Surrounded by shelves and shelves of vintage advertising cookbooks that have been saved, loved and passed on by various folks since the late 1800s, I have to wonder what the food companies might be thinking when they offer recipes for their products on electronic storage media instead of paper. They're not considering packrats or nostalgia, that's for sure.
Surely they intend for their product to be around awhile. And if the product does have a long, successful run, judging from the volume of requests the food companies receive for old recipes, they should know that there will most likely be interest in the future. So what's up?
Sargento Foods currently has a promotional offer on their website for a DVD called Entertaining at Home with Michael Chiarello. He's the TV chef and author of the full-length cookbook At Home With Michael Chiarello: Easy Entertaining, Recipes, Ideas, Inspiration.
In the promotional DVD, Chiarello uses Sargento Bistro Blends Cheeses in the recipes plus provides you with lots of entertaining tips.
The DVD is free with an original UPC bar code from any Sargento Bistro Blends Shredded Cheese and $1.95 S/H. You can go to the Sargento website to print out the order form that's needed. While you're there, you might find it more useful to send away for the 2006 12-month 32 page calendar instead ($1.95 S/H). It has coupons and recipes and will still be readable in a few years.
It's great that the food companies are using modern technology to keep their customers informed through websites, electronic newsletters and such. But how long before the media that these promotional recipes are on is obsolete?
In 1993 the Thomas J. Lipton Co. issued a promotional 3.5-inch floppy disk called Building a Better Salad: Good News at the Top, which was promoting Wish-Bone salad dressings.
As this was something I acquired secondhand and at least ten years after the fact, I have never been willing to put it in my computer, even though I do have a floppy drive. Most new computers these days don't even have that option anymore. It needs to be installed and I'm not installing anything that I don't know about. I have no idea what information the diskette contains.
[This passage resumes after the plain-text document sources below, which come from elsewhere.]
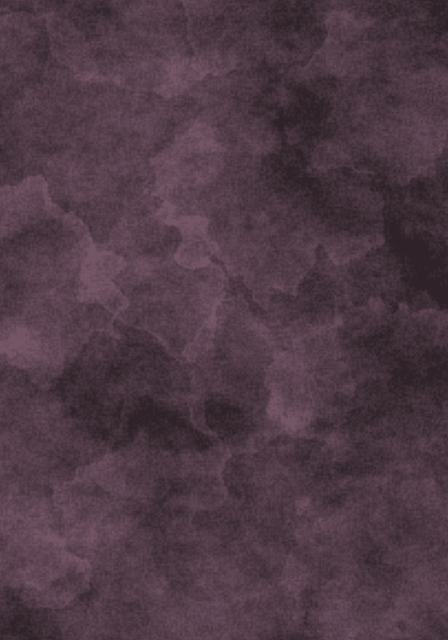
This texture is drawn by a Shadertoy shader. Its source:

```glsl
// Dusky plum watercolour paper with ragged drying blooms and a fine grain

float hash(vec2 p) {
    vec3 q = fract(vec3(p.xyx) * 0.1031);
    q += dot(q, q.yzx + 33.33);
    return fract((q.x + q.y) * q.z);
}

float noise(vec2 p) {
    vec2 cell = floor(p), f = fract(p);
    f = f * f * (3.0 - 2.0 * f);
    float low = mix(hash(cell), hash(cell + vec2(1, 0)), f.x);
    float high = mix(hash(cell + vec2(0, 1)), hash(cell + vec2(1, 1)), f.x);
    return mix(low, high, f.y);
}

float fbm(vec2 p) {
    float sum = 0.0, amp = 0.5;
    for (int i = 0; i < 6; i++) {
        sum += amp * noise(p);
        p = mat2(1.6, 1.2, -1.2, 1.6) * p + 17.3;
        amp *= 0.5;
    }
    return sum - 0.49;
}

// Soft elliptical patch of pigment
float patchAt(vec2 p, vec2 centre, vec2 tightness) {
    vec2 d = (p - centre) * tightness;
    return exp(-dot(d, d));
}

// Pale rims: crisp outside, fading slowly towards the middle of each bloom
float blooms(vec2 p, vec2 canvas) {
    vec2 slow = vec2(fbm(p * 5.0 + 3.0), fbm(p * 5.0 + 41.0));
    vec2 ragged = vec2(fbm(p * 32.0 + 9.0), fbm(p * 32.0 + 63.0));
    vec2 q = p + slow * 0.18 + ragged * 0.07;
    float sum = 0.0;
    for (int i = 0; i < 14; i++) {
        float id = float(i);
        vec2 centre = fract(id * vec2(0.7549, 0.5698) + vec2(0.31, 0.72)) * canvas;
        float radius = mix(0.07, 0.18, hash(vec2(id, 7.0)));
        vec2 d = (q - centre) * vec2(1.0, mix(0.8, 1.3, hash(vec2(id, 19.0))));
        float inside = radius - length(d);
        float depth = max(inside, 0.0);
        float rim = smoothstep(-0.005, 0.006, inside)
                  * (0.7 * exp(-depth * 18.0) + 0.4 * exp(-depth * 90.0));
        float broken = smoothstep(0.2, 0.7, noise(p * 5.0 + id * 13.7));
        sum += rim * broken * mix(0.6, 1.25, hash(vec2(id, 31.0)));
    }
    return sum;
}

void mainImage(out vec4 fragColor, in vec2 fragCoord) {
    vec2 p = fragCoord / iResolution.y;
    vec2 canvas = vec2(iResolution.x / iResolution.y, 1.0);
    vec2 warp = vec2(fbm(p * 4.0 + 80.0), fbm(p * 4.0 + 120.0));
    vec2 q = p + warp * 0.3;

    // Broad light and dark washes
    float tone = 1.1 * patchAt(q, vec2(0.25, 0.68), vec2(3.5));
    tone -= 1.1 * patchAt(q, vec2(0.66, 0.58), vec2(4.0, 2.6));
    tone -= 1.2 * patchAt(q, vec2(0.12, 0.41), vec2(4.0, 12.0));
    tone -= 0.8 * patchAt(q, vec2(0.47, 0.88), vec2(10.0, 7.0));
    tone += 0.5 * patchAt(q, vec2(0.36, 0.17), vec2(4.0, 6.0));
    tone -= 1.1 * smoothstep(0.25, 0.0, q.y) * smoothstep(0.2, 0.36, abs(q.x - 0.35));

    // Cloudy pigment, mottling and drying rims
    tone += 4.6 * fbm(q * 4.0 + 5.0);
    tone += 2.6 * fbm(p * vec2(12.0, 16.0) + warp * 3.0);
    tone += 1.5 * fbm(p * vec2(44.0, 56.0) + 27.0);
    tone += 1.15 * blooms(p, canvas) - 0.3;

    // Paper tooth with faint crossing threads
    tone += 1.0 * (noise(p * 290.0) - 0.5);
    tone += 0.4 * (noise(p * vec2(90.0, 380.0)) - 0.5);
    tone += 0.4 * (noise(p * vec2(380.0, 90.0) + 50.0) - 0.5);
    tone = clamp(1.45 * tone + 0.1, -2.4, 2.9);

    vec3 plum = vec3(0.308, 0.226, 0.270);
    vec3 tint = vec3(0.051, 0.037, 0.045);
    fragColor = vec4(plum + tint * tone, 1.0);
}
```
So, as far as I'm concerned, it's kind of useless.
Had Building a Better Salad been a printed paper recipe booklet, I would still have it on the shelf, but I might be actually using the recipes instead of keeping the thing as merely a curiosity.
Everybody has their stash of favorite old cookbooks and recipe booklets that they use over and over again or that they inherited from their mom. Even in these times of simplifying and streamlining lifestyles and homes, some things are staying put.
Somehow I don't see future generations cozying up to a pile of old recipe DVDs. Even though I love computers and modern technology, I'm hoping this is a trend that doesn't catch on.